After McGriff leaves, her fellow volunteers discuss whether she’ll eventually return to their fold.
“She’s also caring for a special needs son and a mother with dementia,” says Barry, who volunteers alongside his wife, Frances. “That’s a very dedicated lady.”
“The secret of the volunteers,” offers Faulkenberry, “is we stand by each other through sickness or whatever. It’s like a family.”
Terry Jessip, a volunteer for the hospital’s emergency department, knows what truly keeps the Gray Ladies and Lads coming back week after week.
“I’ve watched the team here wheelchair that mama with that brand new baby when they are being discharged, and these are great grandmas and grandpas here, and you watch them take that mom and the cart with the flowers and the luggage and the smile on their faces, and it’s just priceless.”
As he wheels an 8-pound, 13-ounce newborn and his mother down to Labor and Delivery, Barry smiles and offers congratulations to the parents. Following behind with the luggage cart, his wife dodges “It’s a Boy!” balloons and tries to keep a set of flower vases upright.

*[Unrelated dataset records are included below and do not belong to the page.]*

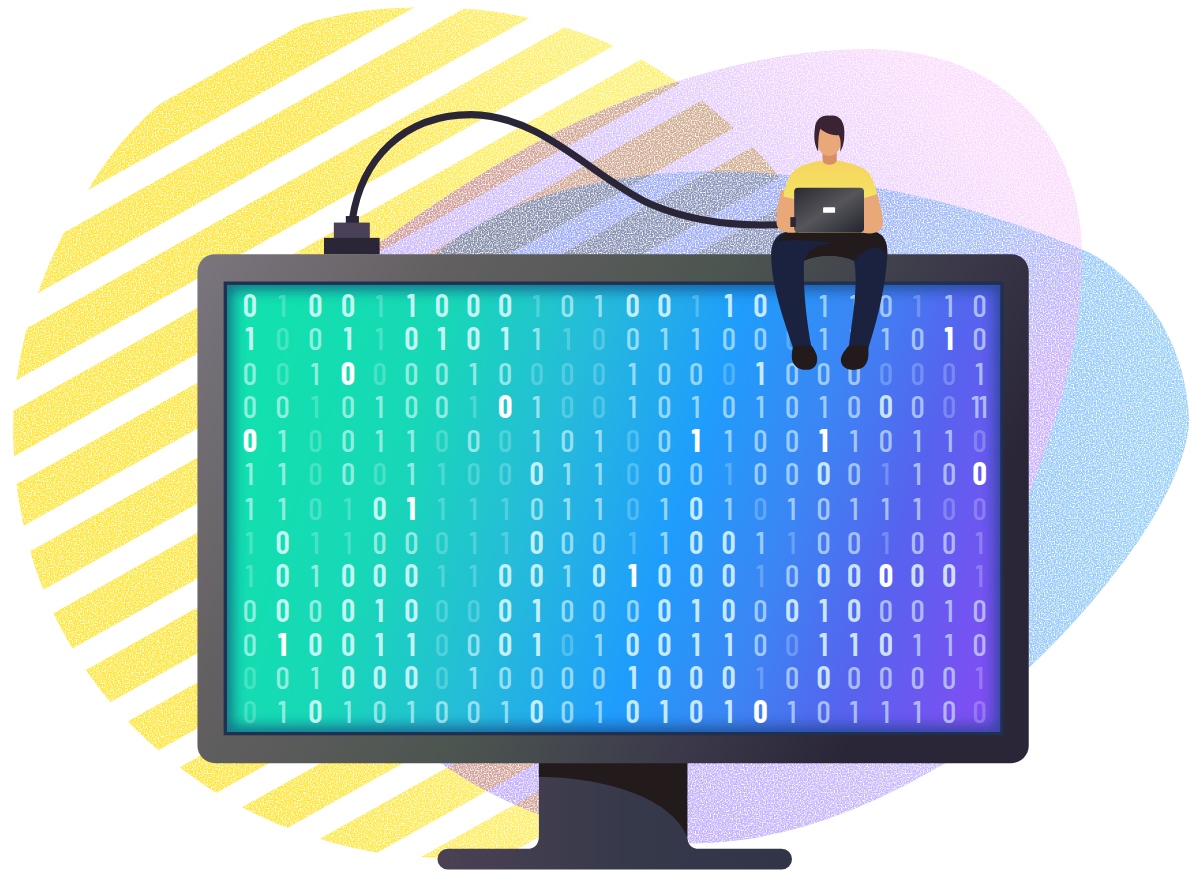
<!DOCTYPE html>
<html lang="en">
<head>
<meta charset="utf-8">
<title>Binary code on a monitor</title>
<link rel="stylesheet" href="https://fonts.googleapis.com/css2?family=Barlow+Condensed:wght@500;600;700&amp;display=swap">
<style>
:root{
  --paper:#fff;
  --yellow:#ffe63a;--yellow-light:#fff06a;
  --pink:#fbdcff;--lavender:#c3b0ff;
  --sky:#9ad0fb;--periwinkle:#a6a8fa;
  --green:#12e0ae;--cyan:#25bcd9;--blue:#1f9dfc;--indigo:#5663ee;--violet:#7d4ff3;
  --ink:#2a2637;--ink-soft:#4a4158;--navy:#1b2240;--shadow:#231a1c;
  --skin:#e9a878;--skin-shade:#d98f66;--hair:#3a2433;
}
html,body{margin:0;background:var(--paper)}
body{width:1200px;height:875px;overflow:hidden}
.artwork{display:block;width:1200px;height:875px}
.digits text{font:500 29px "Barlow Condensed","DIN Condensed",sans-serif;text-anchor:middle;fill:#e2fbff;fill-opacity:.62}
.digits .dim{fill-opacity:.27}
.digits .bright{fill-opacity:.86;font-weight:600}
.digits .lit{fill:#fff;fill-opacity:1;font-weight:700}
</style>
</head>
<body>
<svg class="artwork" viewBox="0 0 1100 802" role="img" aria-label="A man with a laptop sits on a huge monitor filled with binary digits">
<defs>
  <linearGradient id="yellow-fill" gradientUnits="userSpaceOnUse" x1="100" y1="600" x2="650" y2="80">
    <stop offset="0" stop-color="var(--yellow)"/><stop offset=".6" stop-color="var(--yellow)"/><stop offset="1" stop-color="var(--yellow-light)"/>
  </linearGradient>
  <linearGradient id="pink-fill" gradientUnits="userSpaceOnUse" x1="400" y1="520" x2="860" y2="90">
    <stop offset="0" stop-color="var(--lavender)"/><stop offset=".55" stop-color="#d3c2ff"/><stop offset="1" stop-color="var(--pink)"/>
  </linearGradient>
  <linearGradient id="sky-fill" gradientUnits="userSpaceOnUse" x1="400" y1="300" x2="1050" y2="350">
    <stop offset="0" stop-color="var(--periwinkle)"/><stop offset=".8" stop-color="#97c6fb"/><stop offset="1" stop-color="var(--sky)"/>
  </linearGradient>
  <linearGradient id="overlap-fill" gradientUnits="userSpaceOnUse" x1="760" y1="150" x2="930" y2="360">
    <stop offset="0" stop-color="#9fadf7"/><stop offset=".45" stop-color="#a3bffa"/><stop offset="1" stop-color="#cbb3ff"/>
  </linearGradient>
  <linearGradient id="tan-fill" gradientUnits="userSpaceOnUse" x1="360" y1="200" x2="680" y2="100">
    <stop offset="0" stop-color="#d29a9e"/><stop offset="1" stop-color="#d1ae93"/>
  </linearGradient>
  <linearGradient id="slate-fill" gradientUnits="userSpaceOnUse" x1="420" y1="220" x2="710" y2="180">
    <stop offset="0" stop-color="#858ca6"/><stop offset="1" stop-color="#8c97bd"/>
  </linearGradient>
  <linearGradient id="bezel-fill" x1="0" y1="0" x2="1" y2=".35">
    <stop offset="0" stop-color="#7b757e"/><stop offset=".28" stop-color="#625f60"/><stop offset=".58" stop-color="#4c5550"/><stop offset=".82" stop-color="#3b394a"/><stop offset="1" stop-color="var(--ink)"/>
  </linearGradient>
  <linearGradient id="screen-fill" gradientUnits="userSpaceOnUse" x1="225" y1="390" x2="905" y2="610">
    <stop offset="0" stop-color="var(--green)"/><stop offset=".2" stop-color="#17d8b6"/><stop offset=".38" stop-color="var(--cyan)"/><stop offset=".56" stop-color="var(--blue)"/><stop offset=".7" stop-color="#3b86f4"/><stop offset=".84" stop-color="var(--indigo)"/><stop offset="1" stop-color="var(--violet)"/>
  </linearGradient>
  <linearGradient id="stand-fill" x1="0" y1="0" x2="1" y2="0">
    <stop offset="0" stop-color="#4b4153"/><stop offset=".55" stop-color="#36394a"/><stop offset="1" stop-color="#303548"/>
  </linearGradient>
  <linearGradient id="laptop-fill" x1="0" y1="0" x2="1" y2="1">
    <stop offset="0" stop-color="#2b2a35"/><stop offset=".5" stop-color="#55555a"/><stop offset="1" stop-color="#24242f"/>
  </linearGradient>
  <linearGradient id="shirt-fill" x1="0" y1="0" x2="0" y2="1">
    <stop offset="0" stop-color="#f6d45e"/><stop offset="1" stop-color="#f3f068"/>
  </linearGradient>
  <path id="stripe" d="M0 246 770-185V-143L0 288Z"/>
  <g id="stripes">
    <use href="#stripe" y="-68.7"/><use href="#stripe"/><use href="#stripe" y="68.7"/><use href="#stripe" y="137.4"/><use href="#stripe" y="206.1"/><use href="#stripe" y="274.8"/><use href="#stripe" y="343.5"/><use href="#stripe" y="412.2"/><use href="#stripe" y="480.9"/><use href="#stripe" y="549.6"/><use href="#stripe" y="618.3"/><use href="#stripe" y="687"/><use href="#stripe" y="755.7"/>
  </g>
  <path id="yellow-blob" d="M82 172C140 75 255 8 375 7 C480 3 565 35 622 76 C660 103 688 130 711 158 C765 225 770 330 740 420 C700 560 640 690 540 757 C485 789 420 790 355 783 C260 768 180 727 115 659 C55 595 12 505 12 390 C14 310 40 240 82 172Z"/>
  <path id="pink-blob" d="M318 245C390 190 490 120 610 78 C680 55 745 44 805 45 C880 48 930 80 960 122 C987 163 995 210 991 262 C985 340 965 395 943 455 L943 612 C922 650 895 685 862 702 C790 744 715 773 632 773 C540 770 465 742 402 698 C330 640 280 560 270 430 C265 350 285 275 318 245Z"/>
  <path id="sky-blob" d="M392 240C440 190 540 157 660 157 C790 160 900 190 1000 232 C1058 265 1088 325 1090 385 C1088 450 1010 550 943 612 C860 660 500 640 440 560 C370 470 350 300 392 240Z"/>
  <clipPath id="in-yellow"><use href="#yellow-blob"/></clipPath>
  <clipPath id="in-pink"><use href="#pink-blob"/></clipPath>
  <clipPath id="in-sky"><use href="#sky-blob"/></clipPath>
  <clipPath id="in-screen"><rect x="208" y="261" width="709" height="410"/></clipPath>
  <filter id="grain" filterUnits="userSpaceOnUse" x="0" y="0" width="1100" height="802" color-interpolation-filters="sRGB">
    <feTurbulence type="fractalNoise" baseFrequency=".8" numOctaves="1" seed="4"/>
    <feColorMatrix values="0 0 0 0 1  0 0 0 0 1  0 0 0 0 1  3 0 0 0 -1.25" result="specks"/>
    <feComposite in="specks" in2="SourceAlpha" operator="in" result="cut"/>
    <feMerge><feMergeNode in="SourceGraphic"/><feMergeNode in="cut"/></feMerge>
  </filter>
  <filter id="soften" x="-10%" y="-10%" width="120%" height="120%"><feGaussianBlur stdDeviation="6"/></filter>
</defs>

<g id="backdrop" filter="url(#grain)">
  <g clip-path="url(#in-yellow)"><use href="#stripes" fill="url(#yellow-fill)"/></g>
  <use href="#pink-blob" fill="url(#pink-fill)"/>
  <use href="#sky-blob" fill="url(#sky-fill)"/>
  <g clip-path="url(#in-pink)"><use href="#sky-blob" fill="url(#overlap-fill)"/></g>
  <g clip-path="url(#in-yellow)">
    <g clip-path="url(#in-pink)"><use href="#stripes" fill="url(#tan-fill)"/></g>
    <g clip-path="url(#in-sky)"><use href="#stripes" fill="url(#slate-fill)"/></g>
  </g>
</g>

<g id="stand">
  <path fill="url(#stand-fill)" d="M494 695H630V766Q630 778 641 778H716.500A9.500 9.500 0 0 1 716.500 797H410.500A9.500 9.500 0 0 1 410.500 778H483Q494 778 494 766Z"/>
  <path fill="var(--shadow)" d="M494 695H630V767C616 733 560 713 494 712Z"/>
</g>

<g id="monitor">
  <rect x="181" y="233" width="762" height="466.500" rx="16" fill="url(#bezel-fill)"/>
  <rect x="205" y="258" width="715" height="416" fill="#22304f"/>
  <g clip-path="url(#in-screen)">
    <rect x="208" y="261" width="709" height="410" fill="url(#screen-fill)"/>
    <rect x="206" y="259" width="713" height="414" fill="none" stroke="#123f78" stroke-width="14" opacity=".7" filter="url(#soften)"/>
  </g>
</g>

<g class="digits">
  <text y="291" x="229 259 289 319 348 377 405 434 463 492 520 549 580 609 638 668 697 726 755 783 812 841 870 898"><tspan class="bright">0</tspan><tspan class="dim">1</tspan><tspan class="bright">00</tspan><tspan class="dim">1</tspan><tspan class="bright">1000</tspan><tspan class="dim">1</tspan>01<tspan class="bright">00</tspan><tspan class="dim">1</tspan><tspan class="bright">10</tspan><tspan class="dim">1</tspan>110<tspan class="dim">1</tspan>10</text>
  <text y="321" x="229 259 289 319 348 377 405 434 463 492 520 549 580 609 638 668 697 726 755 783 812 841 870 898"><tspan class="bright">1</tspan><tspan class="dim">0</tspan>0<tspan class="bright">1</tspan><tspan class="dim">1</tspan><tspan class="bright">0101</tspan>1<tspan class="dim">10</tspan>01100<tspan class="dim">0</tspan>1110<tspan class="lit">1</tspan>0</text>
  <text y="353" x="229 259 289 319 348 377 405 434 463 492 520 549 580 609 638 668 697 726 755 783 812 841 870 898">0<tspan class="dim">0</tspan>1<tspan class="lit">0</tspan><tspan class="dim">0</tspan>0010<tspan class="dim">000</tspan>100<tspan class="dim">0</tspan><tspan class="bright">1</tspan>000<tspan class="dim">000</tspan>1</text>
  <text y="383" x="229 259 289 319 348 377 405 434 463 492 520 549 580 609 638 668 697 726 755 783 812 841 870 898">00<tspan class="dim">1</tspan>0100<tspan class="dim">1</tspan><tspan class="lit">0</tspan>1<tspan class="dim">00</tspan>10101010<tspan class="bright">0</tspan>0<tspan class="dim">0</tspan>11</text>
  <text y="414" x="229 259 289 319 348 377 405 434 463 492 520 549 580 609 638 668 697 726 755 783 812 841 870 898"><tspan class="lit">0</tspan>1<tspan class="dim">0</tspan>011<tspan class="dim">0</tspan>0<tspan class="dim">0</tspan>101<tspan class="dim">0</tspan>0<tspan class="lit">1</tspan>100<tspan class="lit">1</tspan>1011<tspan class="dim">0</tspan></text>
  <text y="445" x="229 259 289 319 348 377 405 434 463 492 520 549 580 609 638 668 697 726 755 783 812 841 870 898">11<tspan class="dim">0</tspan>0<tspan class="dim">0</tspan>1<tspan class="dim">100</tspan><tspan class="bright">0</tspan>11<tspan class="dim">0</tspan>00<tspan class="dim">1</tspan>00<tspan class="bright">0</tspan>0<tspan class="dim">1</tspan>10<tspan class="lit">0</tspan></text>
  <text y="477" x="229 259 289 319 348 377 405 434 463 492 520 549 580 609 638 668 697 726 755 783 812 841 870 898">11<tspan class="dim">01</tspan><tspan class="bright">0</tspan><tspan class="lit">1</tspan><tspan class="dim">111</tspan>011<tspan class="dim">0</tspan>1<tspan class="bright">0</tspan>1<tspan class="dim">0</tspan>10111<tspan class="dim">00</tspan></text>
  <text y="508" x="229 259 289 319 348 377 405 434 463 492 520 549 580 609 638 668 697 726 755 783 812 841 870 898"><tspan class="dim">1</tspan><tspan class="bright">0</tspan><tspan class="dim">11</tspan>00<tspan class="dim">011</tspan><tspan class="bright">0</tspan>00<tspan class="dim">1</tspan>1<tspan class="bright">00</tspan>1<tspan class="dim">1</tspan>00<tspan class="dim">1</tspan>00<tspan class="dim">1</tspan></text>
  <text y="538" x="229 259 289 319 348 377 405 434 463 492 520 549 580 609 638 668 697 726 755 783 812 841 870 898"><tspan class="dim">1</tspan><tspan class="bright">0</tspan>1<tspan class="bright">000</tspan><tspan class="dim">11</tspan><tspan class="bright">00</tspan>1<tspan class="bright">0</tspan><tspan class="lit">1</tspan><tspan class="bright">000</tspan><tspan class="dim">1</tspan>0<tspan class="bright">00</tspan><tspan class="lit">0</tspan><tspan class="bright">00</tspan><tspan class="dim">1</tspan></text>
  <text y="570" x="229 259 289 319 348 377 405 434 463 492 520 549 580 609 638 668 697 726 755 783 812 841 870 898">0<tspan class="bright">0</tspan>0<tspan class="bright">010</tspan><tspan class="dim">00</tspan><tspan class="bright">01</tspan>000<tspan class="bright">010</tspan>0<tspan class="bright">010</tspan>0010</text>
  <text y="601" x="229 259 289 319 348 377 405 434 463 492 520 549 580 609 638 668 697 726 755 783 812 841 870 898">0<tspan class="lit">1</tspan><tspan class="bright">0011</tspan><tspan class="dim">0</tspan>0<tspan class="bright">01</tspan><tspan class="dim">0</tspan>1<tspan class="bright">0011</tspan>0<tspan class="dim">0</tspan><tspan class="bright">110</tspan>110</text>
  <text y="632" x="229 259 289 319 348 377 405 434 463 492 520 549 580 609 638 668 697 726 755 783 812 841 870 898"><tspan class="dim">0</tspan>01<tspan class="bright">000</tspan><tspan class="dim">0</tspan>10000<tspan class="bright">1000</tspan><tspan class="dim">1</tspan>0<tspan class="bright">0</tspan>0000<tspan class="dim">1</tspan></text>
  <text y="663" x="229 259 289 319 348 377 405 434 463 492 520 549 580 609 638 668 697 726 755 783 812 841 870 898"><tspan class="dim">0</tspan>1<tspan class="bright">0</tspan>101001<tspan class="bright">0</tspan>01<tspan class="bright">0101</tspan><tspan class="lit">0</tspan>101110<tspan class="dim">0</tspan></text>
</g>

<g id="cable">
  <path fill="none" stroke="var(--ink)" stroke-width="6.500" stroke-linecap="round" d="M323 201C331 148 368 105 432 105C498 106 541 161 596 187C640 206 690 208 728 205"/>
  <rect x="317" y="198" width="12" height="8" fill="var(--ink)"/>
  <rect x="306" y="204" width="33" height="15" fill="var(--ink-soft)"/>
  <rect x="297" y="218" width="51" height="15" fill="var(--ink)"/>
</g>

<g id="man">
  <g id="legs">
    <path fill="var(--navy)" d="M707 238C706 220 713 212 726 212H797C811 212 815 223 813 240C810 273 802 300 796 319L778 319C781 293 787 263 783 239C770 233 750 233 737 239C736 263 739 293 744 319L727 319C718 292 708 264 707 238Z"/>
    <path fill="var(--shadow)" d="M713 221C717 214 722 212 728 212H797C809 212 814 221 813 233C804 222 795 226 783 239C770 233 750 233 737 239C740 229 750 224 764 223C745 219 725 220 713 221Z"/>
    <path fill="var(--shadow)" d="M727 317C725 327 725 333 731 337C739 341 748 339 749 331C750 325 746 320 744 317Z"/>
    <path fill="var(--shadow)" d="M778 317C773 323 770 327 771 332C773 340 786 341 792 336C797 331 796 324 796 317Z"/>
  </g>
  <path fill="var(--skin)" d="M716 174C713 188 711 198 712 206C714 213 722 214 730 213V176Z"/>
  <path fill="var(--skin)" d="M803 174C807 188 810 199 809 207C807 214 799 215 790 213V176Z"/>
  <path fill="url(#shirt-fill)" d="M752 147C738 150 729 153 725 160C721 167 719 173 718 180L731 183V213H791V182L804 178C802 169 800 163 796 158C791 152 780 150 769 147C764 151 757 151 752 147Z"/>
  <path fill="var(--skin-shade)" d="M754 134H767V148C764 152 757 152 754 148Z"/>
  <path fill="var(--skin)" d="M749 116H771V130C771 137 766 143 760 143C754 143 749 137 749 130Z"/>
  <path fill="var(--hair)" d="M750 139C746 132 746 124 747 118C747 109 754 105 761 106C770 105 774 112 774 121C774 129 773 135 770 139C771 133 771 128 769 124C763 124 756 122 752 118C750 124 750 132 750 139Z"/>
  <g id="laptop">
    <rect x="728" y="172" width="64" height="41" rx="3.500" fill="url(#laptop-fill)"/>
    <rect x="724.500" y="199" width="5" height="9" fill="var(--ink)"/>
    <rect x="754.500" y="190" width="11" height="5" rx=".8" fill="#fff"/>
  </g>
</g>
</svg>
</body>
</html>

“Yeah, this is always the best part of the day,” says Barry. “Seeing a new life going out into the world and then years later they come back as a young adult, and healthy.”
“I think the main reason people do this is for the satisfaction,” continues Barry. “Part of the job is not just pushing that wheelchair. It’s talking to the people and asking them how they’re doing.”
Jessip says the Gray Ladies and Lads have been sources of inspiration for his own work.
“This group is where I come to seek wisdom at. You get to see who’s been here the longest, how many people they’ve touched in their lives, which is astronomical. This is a unique family of volunteers at CarolinaEast Medical Center.”
As a reminder of that “unique family” the volunteers keep a photo of the the first class of Gray Ladies to work at the hospital pinned to the bulletin board in their office. The photo shows a group of women dressed in matching gray uniforms gathered outside of the hospital. Standing in the front row, smiling, is Lummie Faulkenberry.
“The best part is seeing a smile on people’s faces,” she says, the vibrant eyes and wry smile still recognizable from the photo taken five decades ago. “It just brings a lot of satisfaction.”
“You know, a lot us volunteers talk about retirement,” she adds, “but then what would we do on Thursdays.”